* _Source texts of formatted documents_
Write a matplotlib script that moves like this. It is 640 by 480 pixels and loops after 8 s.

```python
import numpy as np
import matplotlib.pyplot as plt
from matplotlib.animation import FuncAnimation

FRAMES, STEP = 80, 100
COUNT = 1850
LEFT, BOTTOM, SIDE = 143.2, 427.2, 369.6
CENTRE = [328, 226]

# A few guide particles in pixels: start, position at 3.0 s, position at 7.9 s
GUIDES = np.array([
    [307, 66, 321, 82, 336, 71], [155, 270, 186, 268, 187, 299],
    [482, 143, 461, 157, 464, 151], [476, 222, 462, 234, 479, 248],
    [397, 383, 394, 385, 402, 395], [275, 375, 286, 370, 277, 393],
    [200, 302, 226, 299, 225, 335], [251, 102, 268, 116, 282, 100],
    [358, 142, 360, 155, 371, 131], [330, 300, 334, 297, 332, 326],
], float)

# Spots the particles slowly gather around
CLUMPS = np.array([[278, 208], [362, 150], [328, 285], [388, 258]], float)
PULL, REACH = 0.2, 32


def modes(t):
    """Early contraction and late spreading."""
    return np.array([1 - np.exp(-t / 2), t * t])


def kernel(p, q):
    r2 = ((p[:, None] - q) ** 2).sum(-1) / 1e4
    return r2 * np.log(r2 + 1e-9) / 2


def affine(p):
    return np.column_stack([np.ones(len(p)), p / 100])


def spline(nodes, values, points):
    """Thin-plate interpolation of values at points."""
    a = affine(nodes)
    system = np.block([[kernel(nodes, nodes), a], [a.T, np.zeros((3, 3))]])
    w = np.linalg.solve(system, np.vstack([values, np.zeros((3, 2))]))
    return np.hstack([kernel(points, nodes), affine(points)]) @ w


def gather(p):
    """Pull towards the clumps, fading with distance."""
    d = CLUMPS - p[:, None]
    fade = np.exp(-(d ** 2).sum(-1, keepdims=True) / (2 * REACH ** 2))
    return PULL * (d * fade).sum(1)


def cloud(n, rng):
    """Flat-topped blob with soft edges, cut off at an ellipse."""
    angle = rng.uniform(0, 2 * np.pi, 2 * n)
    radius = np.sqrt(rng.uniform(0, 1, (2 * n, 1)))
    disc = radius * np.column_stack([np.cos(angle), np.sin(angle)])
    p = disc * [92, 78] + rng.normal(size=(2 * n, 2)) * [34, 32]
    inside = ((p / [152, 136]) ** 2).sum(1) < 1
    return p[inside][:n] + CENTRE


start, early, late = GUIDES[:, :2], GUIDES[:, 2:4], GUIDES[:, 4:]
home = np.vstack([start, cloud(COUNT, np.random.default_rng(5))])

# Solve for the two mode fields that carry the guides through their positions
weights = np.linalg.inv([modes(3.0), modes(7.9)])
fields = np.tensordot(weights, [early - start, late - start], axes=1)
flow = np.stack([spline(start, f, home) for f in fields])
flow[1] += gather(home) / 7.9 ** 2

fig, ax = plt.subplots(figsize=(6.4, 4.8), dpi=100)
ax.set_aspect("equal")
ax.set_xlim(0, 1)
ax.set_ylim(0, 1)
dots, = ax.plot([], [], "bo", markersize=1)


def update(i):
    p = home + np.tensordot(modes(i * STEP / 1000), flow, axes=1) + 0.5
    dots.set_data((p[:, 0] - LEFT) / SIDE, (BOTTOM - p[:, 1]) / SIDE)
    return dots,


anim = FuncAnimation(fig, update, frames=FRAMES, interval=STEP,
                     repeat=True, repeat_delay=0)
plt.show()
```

* _Problem description_
Please print each entry once more, exactly as it reads.

* _Written solution_
Write a matplotlib script that moves like this. It is 640 by 480 pixels and loops after 8 s.

```python
import numpy as np
import matplotlib.pyplot as plt
from matplotlib.animation import FuncAnimation

FRAMES, STEP = 80, 100
COUNT = 1850
LEFT, BOTTOM, SIDE = 143.2, 427.2, 369.6
CENTRE = [328, 226]

# A few guide particles in pixels: start, position at 3.0 s, position at 7.9 s
GUIDES = np.array([
    [307, 66, 321, 82, 336, 71], [155, 270, 186, 268, 187, 299],
    [482, 143, 461, 157, 464, 151], [476, 222, 462, 234, 479, 248],
    [397, 383, 394, 385, 402, 395], [275, 375, 286, 370, 277, 393],
    [200, 302, 226, 299, 225, 335], [251, 102, 268, 116, 282, 100],
    [358, 142, 360, 155, 371, 131], [330, 300, 334, 297, 332, 326],
], float)

# Spots the particles slowly gather around
CLUMPS = np.array([[278, 208], [362, 150], [328, 285], [388, 258]], float)
PULL, REACH = 0.2, 32


def modes(t):
    """Early contraction and late spreading."""
    return np.array([1 - np.exp(-t / 2), t * t])


def kernel(p, q):
    r2 = ((p[:, None] - q) ** 2).sum(-1) / 1e4
    return r2 * np.log(r2 + 1e-9) / 2


def affine(p):
    return np.column_stack([np.ones(len(p)), p / 100])


def spline(nodes, values, points):
    """Thin-plate interpolation of values at points."""
    a = affine(nodes)
    system = np.block([[kernel(nodes, nodes), a], [a.T, np.zeros((3, 3))]])
    w = np.linalg.solve(system, np.vstack([values, np.zeros((3, 2))]))
    return np.hstack([kernel(points, nodes), affine(points)]) @ w


def gather(p):
    """Pull towards the clumps, fading with distance."""
    d = CLUMPS - p[:, None]
    fade = np.exp(-(d ** 2).sum(-1, keepdims=True) / (2 * REACH ** 2))
    return PULL * (d * fade).sum(1)


def cloud(n, rng):
    """Flat-topped blob with soft edges, cut off at an ellipse."""
    angle = rng.uniform(0, 2 * np.pi, 2 * n)
    radius = np.sqrt(rng.uniform(0, 1, (2 * n, 1)))
    disc = radius * np.column_stack([np.cos(angle), np.sin(angle)])
    p = disc * [92, 78] + rng.normal(size=(2 * n, 2)) * [34, 32]
    inside = ((p / [152, 136]) ** 2).sum(1) < 1
    return p[inside][:n] + CENTRE


start, early, late = GUIDES[:, :2], GUIDES[:, 2:4], GUIDES[:, 4:]
home = np.vstack([start, cloud(COUNT, np.random.default_rng(5))])

# Solve for the two mode fields that carry the guides through their positions
weights = np.linalg.inv([modes(3.0), modes(7.9)])
fields = np.tensordot(weights, [early - start, late - start], axes=1)
flow = np.stack([spline(start, f, home) for f in fields])
flow[1] += gather(home) / 7.9 ** 2

fig, ax = plt.subplots(figsize=(6.4, 4.8), dpi=100)
ax.set_aspect("equal")
ax.set_xlim(0, 1)
ax.set_ylim(0, 1)
dots, = ax.plot([], [], "bo", markersize=1)


def update(i):
    p = home + np.tensordot(modes(i * STEP / 1000), flow, axes=1) + 0.5
    dots.set_data((p[:, 0] - LEFT) / SIDE, (BOTTOM - p[:, 1]) / SIDE)
    return dots,


anim = FuncAnimation(fig, update, frames=FRAMES, interval=STEP,
                     repeat=True, repeat_delay=0)
plt.show()
```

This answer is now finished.